This new edition incorporates adjustments that will be a blessing to church members for years to come, but members should not feel that they need to purchase a new set of scriptures, particularly since all of the adjustments are available in digital formats at no cost. —Elder Neil L. Andersen
SALT LAKE CITY — Studying and understanding the scriptures of The Church of Jesus Christ of Latter-day Saints will be a little easier now that church officials have completed an eight-year project focused on updating and adjusting the footnotes, chapter headings and study aids associated with the scriptures.
The revisions were released late Thursday and have been integrated with the LDS versions of the Holy Bible, the Book of Mormon, the Doctrine and Covenants and the Pearl of Great Price that can be accessed through lds.org. Church officials said updates will be sent to those who have already downloaded online and mobile versions of the LDS scriptures.
A new print version of the scriptures including the updated material is currently being printed and should be available for purchase in August, said Elder Neil L. Andersen of the church’s Quorum of the Twelve Apostles. But, he said, “we want to emphasize there is no need to buy new scriptures.”
“The current edition of the scriptures, with its extensive study helps, will continue to serve Latter-day Saints very well,” he said. “This new edition incorporates adjustments that will be a blessing to church members for years to come, but members should not feel that they need to purchase a new set of scriptures, particularly since all of the adjustments are available in digital formats at no cost.”

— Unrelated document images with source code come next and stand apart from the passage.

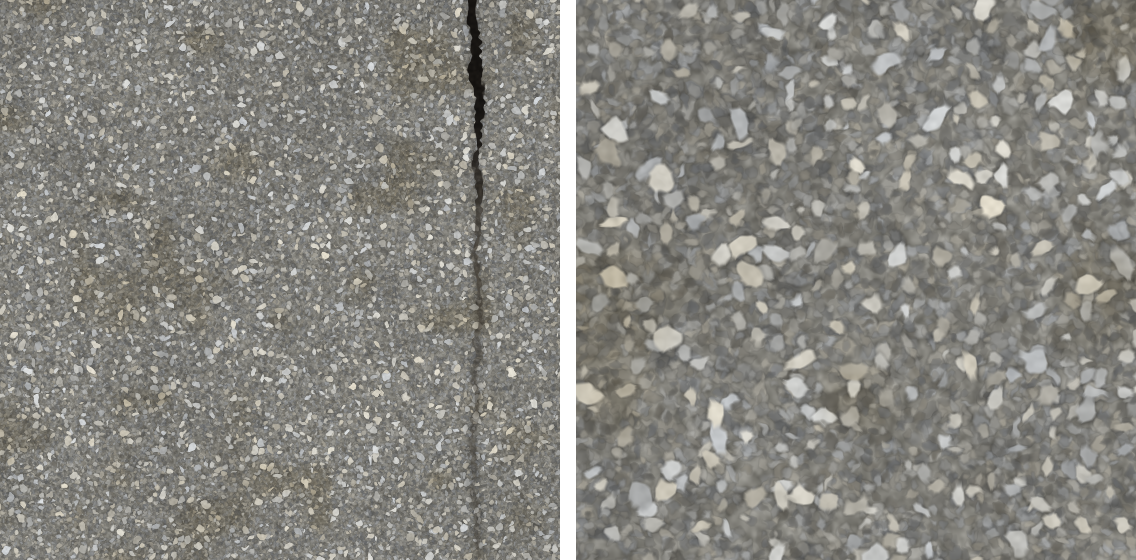
Left, the full canvas; right, a detail of the centre.
A WebGL 1 fragment shader for this texture:

```glsl
precision highp float;
uniform vec2 u_resolution;

float hash(vec2 p) {
  vec3 q = fract(vec3(p.xyx) * 0.1031);
  q += dot(q, q.yzx + 33.33);
  return fract((q.x + q.y) * q.z);
}

float noise(vec2 p) {
  vec2 cell = floor(p), f = fract(p);
  f = f * f * (3.0 - 2.0 * f);
  return mix(mix(hash(cell), hash(cell + vec2(1.0, 0.0)), f.x),
             mix(hash(cell + vec2(0.0, 1.0)), hash(cell + 1.0), f.x), f.y);
}

// Lays one scatter of angular chips over the ground colour
vec3 addChips(vec3 ground, vec2 p, float scale, float density,
              vec2 toneRange, float opacity, float seed) {
  vec2 q = p * scale + seed * 7.3;
  q += 0.35 * (vec2(noise(q * 2.3), noise(q * 2.3 + 40.0)) - 0.5);
  vec2 home = floor(q);
  float soft = scale * 0.0014;
  for (int j = -1; j <= 1; j++) {
    for (int i = -1; i <= 1; i++) {
      vec2 id = home + vec2(float(i), float(j));
      vec2 key = id + seed * 31.0;
      if (hash(key + 5.0) > density) continue;
      vec2 jitter = vec2(hash(key + 11.0), hash(key + 23.0)) - 0.5;
      vec2 d = q - id - 0.5 - jitter * 0.7;
      float angle = hash(key + 37.0) * 6.283;
      float c = cos(angle), s = sin(angle);
      float stretch = mix(0.75, 1.5, hash(key + 71.0));
      vec2 a = abs(mat2(c, -s, s, c) * d) * vec2(1.0 / stretch, stretch);
      float size = mix(0.2, 0.45, hash(key + 53.0));
      float edge = max(max(a.x, a.y), (a.x + a.y) * 0.74) - size;
      float mask = 1.0 - smoothstep(-soft, soft, edge);

      // Contact shade, then the chip with its own warm or cool hue
      ground *= 1.0 - 0.10 * (1.0 - smoothstep(0.0, 0.22, edge));
      float tone = mix(toneRange.x, toneRange.y, hash(key + 83.0));
      float warmth = hash(key + 97.0) - 0.5;
      vec3 chip = tone * vec3(1.005 + warmth * 0.05, 1.0, 0.97 - warmth * 0.10);
      ground = mix(ground, chip, mask * opacity);
    }
  }
  return ground;
}

// Jagged fissure: open and black at the top, silted up further down
vec3 addCrack(vec3 color, vec2 p) {
  float y = p.y;
  float bump = (y - 0.83) / 0.05;
  float center = 0.851 + 0.014 * exp(-bump * bump) - 0.010 * smoothstep(0.92, 1.0, y);
  center += 0.018 * (noise(vec2(y * 11.0, 3.0)) - 0.5);
  center += 0.011 * (noise(vec2(y * 38.0, 9.0)) - 0.5);
  float halfWidth = mix(0.0045, 0.0095, smoothstep(0.6, 0.95, y));
  halfWidth *= 0.65 + 0.7 * noise(vec2(y * 24.0, 17.0));
  float edge = abs(p.x - center) - halfWidth + 0.008 * (noise(p * 120.0) - 0.5);
  float openness = smoothstep(0.55, 0.8, y);
  float silt = mix(0.35, 0.75, smoothstep(0.1, 0.65, y));
  silt *= 0.55 + 0.75 * noise(p * 75.0 + 8.0);
  float strength = mix(min(silt, 1.0), 0.97, openness);
  vec3 depth = mix(vec3(0.25, 0.23, 0.20), vec3(0.08, 0.07, 0.06), openness);
  depth *= 0.75 + 0.5 * noise(p * 190.0);
  color *= 1.0 - 0.12 * (1.0 - smoothstep(0.0, 0.012, edge));
  return mix(color, depth, strength * (1.0 - smoothstep(-0.0015, 0.0015, edge)));
}

void main() {
  vec2 p = gl_FragCoord.xy / u_resolution.y;

  // Gritty cement
  float grit = 0.6 * noise(p * 170.0) + 0.4 * noise(p * 330.0 + 19.0);
  vec3 color = vec3(0.505, 0.50, 0.475) + 0.24 * (grit - 0.5);

  // Dull aggregate from coarse to fine
  for (int i = 0; i < 4; i++) {
    float n = float(i);
    color = addChips(color, p, 75.0 + 24.0 * n, 0.65, vec2(0.37, 0.66), 0.75, n + 1.0);
  }

  // Pale stone chips
  color = addChips(color, p, 92.0, 0.30, vec2(0.62, 0.82), 0.88, 6.0);
  color = addChips(color, p, 63.0, 0.24, vec2(0.64, 0.87), 0.92, 7.0);

  // Broad weathering, faint brown stains and surface grain
  color *= 0.97 + 0.10 * noise(p * 7.0 + 4.0);
  float stain = smoothstep(0.62, 0.95, noise(p * 14.0 + 30.0));
  color *= mix(vec3(1.0), vec3(0.90, 0.87, 0.80), stain * 0.7);
  color += 0.07 * (noise(p * 260.0 + 61.0) - 0.5);

  color = addCrack(color, p);
  gl_FragColor = vec4(clamp(color, 0.0, 1.0), 1.0);
}
```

Because the new edition maintains the pagination and font style of the earlier edition, most members won’t notice much difference, he said.
According to a web page devoted to the new scripture edition posted Thursday night on lds.org, “the 2013 edition includes revisions to study aids, new photos, updated maps and adjustments to chapter and section headings.”
Elder Andersen said the decision to make some adjustments to the scriptures was made in 2004. When it became clear that the printing masters of the 1979 LDS edition of the King James version of the Bible and the landmark 1981 edition of the other LDS scriptures were deteriorating to the point that they needed to be replaced, church leaders decided to take advantage of the opportunity to do some editing.
“In a very careful, methodical way we looked at all the footnotes and all the study aids,” he said in a video that was posted with the new web page. “As recommendations were made for changes and adjustments, those changes were presented to the general authorities of the church and eventually to the First Presidency. None of these adjustments were made hastily, or in a corner.”
Elder Steven E. Snow, church historian and recorder and a member of the church’s First Quorum of the Seventy, said much of the historical information that is being integrated into chapter headings and summaries has been found as a result of the church’s ongoing Joseph Smith Papers research project.
For example, Elder Andersen notes that the 39th and 40th sections of the Doctrine and Covenants refer to “James Covill,” who is identified in the section heading as a Baptist minister. Research has indicated that his last name should be spelled “Covel” and that he was actually a Methodist minister.
The new web page indicates that “more than 99 percent of the corrections are in the study aids,” which includes the chapter summaries, footnotes, the topical guide, the Bible dictionary and the index.
“Some minor typographical errors in spelling and punctuation in the text have been corrected to ensure fidelity to the earliest manuscripts and editions,” the page notes. Among those changes:
Changing “aul” to “awl;”
Changing “bason” to “basin;”
Changing “lunatick” to “lunatic;”
Taking the hyphen out of references to “fir-trees,” “box-tree” and “pine-tree;”
Lower-casing the word “house” in “House of Israel” on the Book of Mormon title page;
Making historical and contextual adjustments to the section headings of 76 sections of the Doctrine and Covenants;82 comments on this story
Adding introductory headings to both official declarations at the end of the Doctrine and Covenants “to provide the reader with a better understanding of the purposes of those revelations and the church’s doctrine related to them.”
“This is just a refinement of the 1979 and 1981 editions of the scriptures,” Elder Andersen said. “It’s a wonderful new addition to the scriptures.”
Watch the video here: